Top of Information provided

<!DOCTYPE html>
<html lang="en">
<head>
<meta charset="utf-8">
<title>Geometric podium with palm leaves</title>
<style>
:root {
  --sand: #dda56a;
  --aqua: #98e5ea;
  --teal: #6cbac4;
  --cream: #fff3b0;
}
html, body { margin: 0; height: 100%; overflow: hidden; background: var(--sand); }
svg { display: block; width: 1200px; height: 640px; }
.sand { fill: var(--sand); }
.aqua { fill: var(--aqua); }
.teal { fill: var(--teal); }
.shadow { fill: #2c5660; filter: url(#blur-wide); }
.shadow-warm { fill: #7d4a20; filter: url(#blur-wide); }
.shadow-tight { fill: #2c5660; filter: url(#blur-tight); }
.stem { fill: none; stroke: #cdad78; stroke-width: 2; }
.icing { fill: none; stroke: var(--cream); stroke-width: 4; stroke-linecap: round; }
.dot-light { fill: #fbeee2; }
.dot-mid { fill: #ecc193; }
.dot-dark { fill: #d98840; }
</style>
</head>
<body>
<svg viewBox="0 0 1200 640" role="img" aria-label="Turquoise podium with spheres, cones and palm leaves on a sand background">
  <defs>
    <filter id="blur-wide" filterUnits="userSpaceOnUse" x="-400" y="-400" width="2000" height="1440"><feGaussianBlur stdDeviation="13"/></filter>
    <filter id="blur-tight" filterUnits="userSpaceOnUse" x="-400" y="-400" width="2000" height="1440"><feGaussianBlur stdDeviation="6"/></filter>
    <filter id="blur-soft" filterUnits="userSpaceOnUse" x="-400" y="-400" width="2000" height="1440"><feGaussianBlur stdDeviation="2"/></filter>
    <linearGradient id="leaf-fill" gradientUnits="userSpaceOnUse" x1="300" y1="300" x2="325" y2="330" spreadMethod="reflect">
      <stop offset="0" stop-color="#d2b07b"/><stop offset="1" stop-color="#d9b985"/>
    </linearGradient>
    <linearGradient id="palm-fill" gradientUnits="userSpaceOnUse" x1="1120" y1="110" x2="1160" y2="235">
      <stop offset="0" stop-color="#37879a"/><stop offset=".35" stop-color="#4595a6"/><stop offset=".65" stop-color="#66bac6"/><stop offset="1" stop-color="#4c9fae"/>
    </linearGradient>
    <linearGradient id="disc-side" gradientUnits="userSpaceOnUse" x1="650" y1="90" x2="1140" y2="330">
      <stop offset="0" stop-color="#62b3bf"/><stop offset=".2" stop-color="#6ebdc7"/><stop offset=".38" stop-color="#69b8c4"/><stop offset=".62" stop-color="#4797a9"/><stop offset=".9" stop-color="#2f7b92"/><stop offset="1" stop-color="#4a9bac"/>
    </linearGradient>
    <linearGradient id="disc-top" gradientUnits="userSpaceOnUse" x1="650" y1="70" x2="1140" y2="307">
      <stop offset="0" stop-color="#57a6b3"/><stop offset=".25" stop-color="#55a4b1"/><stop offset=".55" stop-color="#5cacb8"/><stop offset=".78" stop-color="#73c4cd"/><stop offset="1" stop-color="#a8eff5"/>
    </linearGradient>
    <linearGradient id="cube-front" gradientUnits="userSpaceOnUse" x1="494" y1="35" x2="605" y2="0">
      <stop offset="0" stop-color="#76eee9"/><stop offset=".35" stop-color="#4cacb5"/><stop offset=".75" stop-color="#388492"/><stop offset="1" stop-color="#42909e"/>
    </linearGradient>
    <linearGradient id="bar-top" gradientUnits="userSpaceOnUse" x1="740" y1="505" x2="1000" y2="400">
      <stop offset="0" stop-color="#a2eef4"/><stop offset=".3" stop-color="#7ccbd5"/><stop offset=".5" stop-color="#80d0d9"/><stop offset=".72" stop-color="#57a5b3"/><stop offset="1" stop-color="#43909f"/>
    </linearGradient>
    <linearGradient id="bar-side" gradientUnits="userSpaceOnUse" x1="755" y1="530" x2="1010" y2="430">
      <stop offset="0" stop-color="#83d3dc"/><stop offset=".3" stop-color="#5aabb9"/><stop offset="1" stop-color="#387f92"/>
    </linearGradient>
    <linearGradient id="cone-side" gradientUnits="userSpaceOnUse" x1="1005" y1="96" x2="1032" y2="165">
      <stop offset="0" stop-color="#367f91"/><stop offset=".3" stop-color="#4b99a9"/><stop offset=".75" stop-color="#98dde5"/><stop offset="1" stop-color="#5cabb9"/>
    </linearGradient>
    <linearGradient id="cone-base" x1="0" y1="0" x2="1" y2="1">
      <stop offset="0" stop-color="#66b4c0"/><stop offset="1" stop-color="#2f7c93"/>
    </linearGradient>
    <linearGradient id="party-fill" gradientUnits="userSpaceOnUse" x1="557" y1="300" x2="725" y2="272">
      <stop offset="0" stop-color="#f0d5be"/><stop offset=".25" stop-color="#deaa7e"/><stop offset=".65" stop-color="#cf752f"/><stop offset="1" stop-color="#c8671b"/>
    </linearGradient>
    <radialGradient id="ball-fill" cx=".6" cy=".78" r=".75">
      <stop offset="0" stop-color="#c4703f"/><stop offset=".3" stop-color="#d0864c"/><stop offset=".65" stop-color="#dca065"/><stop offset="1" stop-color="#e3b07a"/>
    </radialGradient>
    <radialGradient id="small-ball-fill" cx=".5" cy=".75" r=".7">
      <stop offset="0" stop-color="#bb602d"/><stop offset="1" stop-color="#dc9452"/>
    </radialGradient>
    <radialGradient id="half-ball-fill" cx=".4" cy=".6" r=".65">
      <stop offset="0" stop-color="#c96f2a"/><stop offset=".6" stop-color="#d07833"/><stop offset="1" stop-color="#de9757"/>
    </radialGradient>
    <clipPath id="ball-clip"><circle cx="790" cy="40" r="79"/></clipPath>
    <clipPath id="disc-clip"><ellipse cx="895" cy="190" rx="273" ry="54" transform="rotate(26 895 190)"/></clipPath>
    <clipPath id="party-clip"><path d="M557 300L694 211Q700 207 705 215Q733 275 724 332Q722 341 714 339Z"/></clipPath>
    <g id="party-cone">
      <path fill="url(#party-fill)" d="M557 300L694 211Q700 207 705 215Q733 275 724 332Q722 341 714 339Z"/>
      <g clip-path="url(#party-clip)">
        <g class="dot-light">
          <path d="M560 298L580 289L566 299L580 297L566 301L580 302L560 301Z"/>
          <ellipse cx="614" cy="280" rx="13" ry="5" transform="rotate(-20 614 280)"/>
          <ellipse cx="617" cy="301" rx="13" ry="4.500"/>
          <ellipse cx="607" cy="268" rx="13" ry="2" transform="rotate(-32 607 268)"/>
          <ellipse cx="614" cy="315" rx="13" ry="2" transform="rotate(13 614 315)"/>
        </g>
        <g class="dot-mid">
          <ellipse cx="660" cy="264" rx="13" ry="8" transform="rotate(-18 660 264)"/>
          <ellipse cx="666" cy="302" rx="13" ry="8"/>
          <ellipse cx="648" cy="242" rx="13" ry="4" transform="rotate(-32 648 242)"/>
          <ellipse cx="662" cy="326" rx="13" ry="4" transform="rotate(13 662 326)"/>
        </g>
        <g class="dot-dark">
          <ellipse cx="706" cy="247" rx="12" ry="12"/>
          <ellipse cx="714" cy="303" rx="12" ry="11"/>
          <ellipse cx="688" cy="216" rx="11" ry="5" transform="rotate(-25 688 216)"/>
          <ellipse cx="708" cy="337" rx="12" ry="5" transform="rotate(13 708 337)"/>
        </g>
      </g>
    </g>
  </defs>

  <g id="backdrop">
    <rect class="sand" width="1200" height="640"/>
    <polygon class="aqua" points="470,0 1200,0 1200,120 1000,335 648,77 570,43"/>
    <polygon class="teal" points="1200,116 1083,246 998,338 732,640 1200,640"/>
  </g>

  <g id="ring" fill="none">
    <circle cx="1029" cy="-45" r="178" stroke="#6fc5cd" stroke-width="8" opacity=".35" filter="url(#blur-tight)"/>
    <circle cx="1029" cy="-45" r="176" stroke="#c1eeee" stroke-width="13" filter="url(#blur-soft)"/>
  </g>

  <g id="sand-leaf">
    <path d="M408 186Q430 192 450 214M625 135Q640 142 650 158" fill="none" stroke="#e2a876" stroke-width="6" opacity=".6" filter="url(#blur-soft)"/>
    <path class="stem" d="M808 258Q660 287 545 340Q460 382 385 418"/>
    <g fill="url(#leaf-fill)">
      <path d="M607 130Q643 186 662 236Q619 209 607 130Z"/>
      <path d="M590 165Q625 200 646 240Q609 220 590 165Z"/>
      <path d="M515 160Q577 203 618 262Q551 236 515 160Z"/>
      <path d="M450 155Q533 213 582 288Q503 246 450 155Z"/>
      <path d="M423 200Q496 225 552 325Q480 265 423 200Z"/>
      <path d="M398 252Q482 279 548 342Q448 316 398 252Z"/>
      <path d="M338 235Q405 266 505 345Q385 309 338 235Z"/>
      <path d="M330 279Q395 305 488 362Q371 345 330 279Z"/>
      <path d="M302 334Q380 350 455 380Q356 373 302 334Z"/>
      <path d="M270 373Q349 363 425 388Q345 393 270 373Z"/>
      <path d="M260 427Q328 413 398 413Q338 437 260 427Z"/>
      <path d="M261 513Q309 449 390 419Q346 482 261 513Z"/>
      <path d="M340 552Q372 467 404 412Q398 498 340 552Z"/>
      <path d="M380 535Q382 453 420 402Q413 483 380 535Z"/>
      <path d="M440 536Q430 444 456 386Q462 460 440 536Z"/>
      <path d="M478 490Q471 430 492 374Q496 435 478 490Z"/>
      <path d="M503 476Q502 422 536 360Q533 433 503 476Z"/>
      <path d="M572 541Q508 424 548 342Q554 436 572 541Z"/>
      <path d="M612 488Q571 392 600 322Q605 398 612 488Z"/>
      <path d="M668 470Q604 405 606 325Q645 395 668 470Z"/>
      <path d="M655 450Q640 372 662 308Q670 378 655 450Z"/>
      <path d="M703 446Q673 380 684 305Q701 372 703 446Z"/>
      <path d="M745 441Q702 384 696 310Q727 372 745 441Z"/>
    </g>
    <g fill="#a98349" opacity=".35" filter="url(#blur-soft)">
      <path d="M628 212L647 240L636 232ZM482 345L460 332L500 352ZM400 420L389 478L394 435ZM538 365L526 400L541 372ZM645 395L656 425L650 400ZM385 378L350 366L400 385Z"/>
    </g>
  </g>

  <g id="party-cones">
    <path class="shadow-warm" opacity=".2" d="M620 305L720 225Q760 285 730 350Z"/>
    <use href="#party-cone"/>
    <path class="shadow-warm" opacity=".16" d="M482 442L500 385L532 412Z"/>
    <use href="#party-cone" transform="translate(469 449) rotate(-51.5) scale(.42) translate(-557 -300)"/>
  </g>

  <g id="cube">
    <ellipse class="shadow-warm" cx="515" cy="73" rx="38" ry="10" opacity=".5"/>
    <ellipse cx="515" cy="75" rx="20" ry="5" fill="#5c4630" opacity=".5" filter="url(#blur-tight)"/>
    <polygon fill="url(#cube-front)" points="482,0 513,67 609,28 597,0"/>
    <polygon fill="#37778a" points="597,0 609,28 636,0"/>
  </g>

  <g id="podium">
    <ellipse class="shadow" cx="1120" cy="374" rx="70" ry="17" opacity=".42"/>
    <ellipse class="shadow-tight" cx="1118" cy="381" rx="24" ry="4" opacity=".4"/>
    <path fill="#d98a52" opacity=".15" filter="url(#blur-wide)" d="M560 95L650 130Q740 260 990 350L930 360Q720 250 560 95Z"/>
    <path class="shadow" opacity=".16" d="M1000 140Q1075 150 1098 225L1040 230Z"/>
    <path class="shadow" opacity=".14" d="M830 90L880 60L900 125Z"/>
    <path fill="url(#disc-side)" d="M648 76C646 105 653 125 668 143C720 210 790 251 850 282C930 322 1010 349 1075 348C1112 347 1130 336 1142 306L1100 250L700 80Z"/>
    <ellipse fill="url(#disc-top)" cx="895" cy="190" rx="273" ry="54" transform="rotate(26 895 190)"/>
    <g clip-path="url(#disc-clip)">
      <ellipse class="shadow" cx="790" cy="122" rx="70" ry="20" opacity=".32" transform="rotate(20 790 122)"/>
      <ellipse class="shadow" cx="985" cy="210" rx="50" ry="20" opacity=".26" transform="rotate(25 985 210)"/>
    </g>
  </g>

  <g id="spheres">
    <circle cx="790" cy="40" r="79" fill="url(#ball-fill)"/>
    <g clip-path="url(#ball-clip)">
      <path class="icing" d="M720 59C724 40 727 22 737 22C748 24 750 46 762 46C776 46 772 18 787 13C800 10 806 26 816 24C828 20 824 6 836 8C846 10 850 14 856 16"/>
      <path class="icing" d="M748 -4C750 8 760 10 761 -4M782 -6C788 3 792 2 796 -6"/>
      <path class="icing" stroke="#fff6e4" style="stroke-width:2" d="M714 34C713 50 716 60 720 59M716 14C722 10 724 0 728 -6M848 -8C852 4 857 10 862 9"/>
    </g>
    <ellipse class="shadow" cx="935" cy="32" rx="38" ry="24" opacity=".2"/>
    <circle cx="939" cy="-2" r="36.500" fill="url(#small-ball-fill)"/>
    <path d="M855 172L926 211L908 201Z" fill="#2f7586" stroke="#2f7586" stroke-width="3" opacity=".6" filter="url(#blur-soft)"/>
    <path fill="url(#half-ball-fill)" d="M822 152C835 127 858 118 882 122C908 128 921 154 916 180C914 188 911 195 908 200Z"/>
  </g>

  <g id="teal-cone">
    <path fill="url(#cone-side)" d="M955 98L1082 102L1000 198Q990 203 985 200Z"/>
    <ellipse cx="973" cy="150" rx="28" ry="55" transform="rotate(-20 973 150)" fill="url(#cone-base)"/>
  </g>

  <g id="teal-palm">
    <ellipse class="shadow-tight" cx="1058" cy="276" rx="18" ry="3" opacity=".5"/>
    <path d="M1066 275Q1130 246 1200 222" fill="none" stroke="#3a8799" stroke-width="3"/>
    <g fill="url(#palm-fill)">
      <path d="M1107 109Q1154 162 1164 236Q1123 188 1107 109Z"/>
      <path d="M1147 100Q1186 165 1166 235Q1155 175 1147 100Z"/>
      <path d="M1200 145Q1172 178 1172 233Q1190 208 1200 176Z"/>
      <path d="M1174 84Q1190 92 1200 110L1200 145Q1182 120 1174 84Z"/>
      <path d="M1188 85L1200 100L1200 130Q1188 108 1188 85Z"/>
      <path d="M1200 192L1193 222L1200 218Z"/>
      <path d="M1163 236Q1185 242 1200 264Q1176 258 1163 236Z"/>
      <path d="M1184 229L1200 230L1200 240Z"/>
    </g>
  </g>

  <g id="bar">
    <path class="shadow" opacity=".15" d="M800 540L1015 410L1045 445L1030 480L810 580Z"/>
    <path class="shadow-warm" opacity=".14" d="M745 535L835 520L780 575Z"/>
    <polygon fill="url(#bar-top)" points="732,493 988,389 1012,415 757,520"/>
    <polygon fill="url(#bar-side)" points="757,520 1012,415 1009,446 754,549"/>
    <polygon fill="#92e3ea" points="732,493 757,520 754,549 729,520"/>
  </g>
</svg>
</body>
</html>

Bottom of Information provided

— Task requirements —
Find every line above that contains the word "cones", and return each one.

— Reply —
<svg viewBox="0 0 1200 640" role="img" aria-label="Turquoise podium with spheres, cones and palm leaves on a sand background">
  <g id="party-cones">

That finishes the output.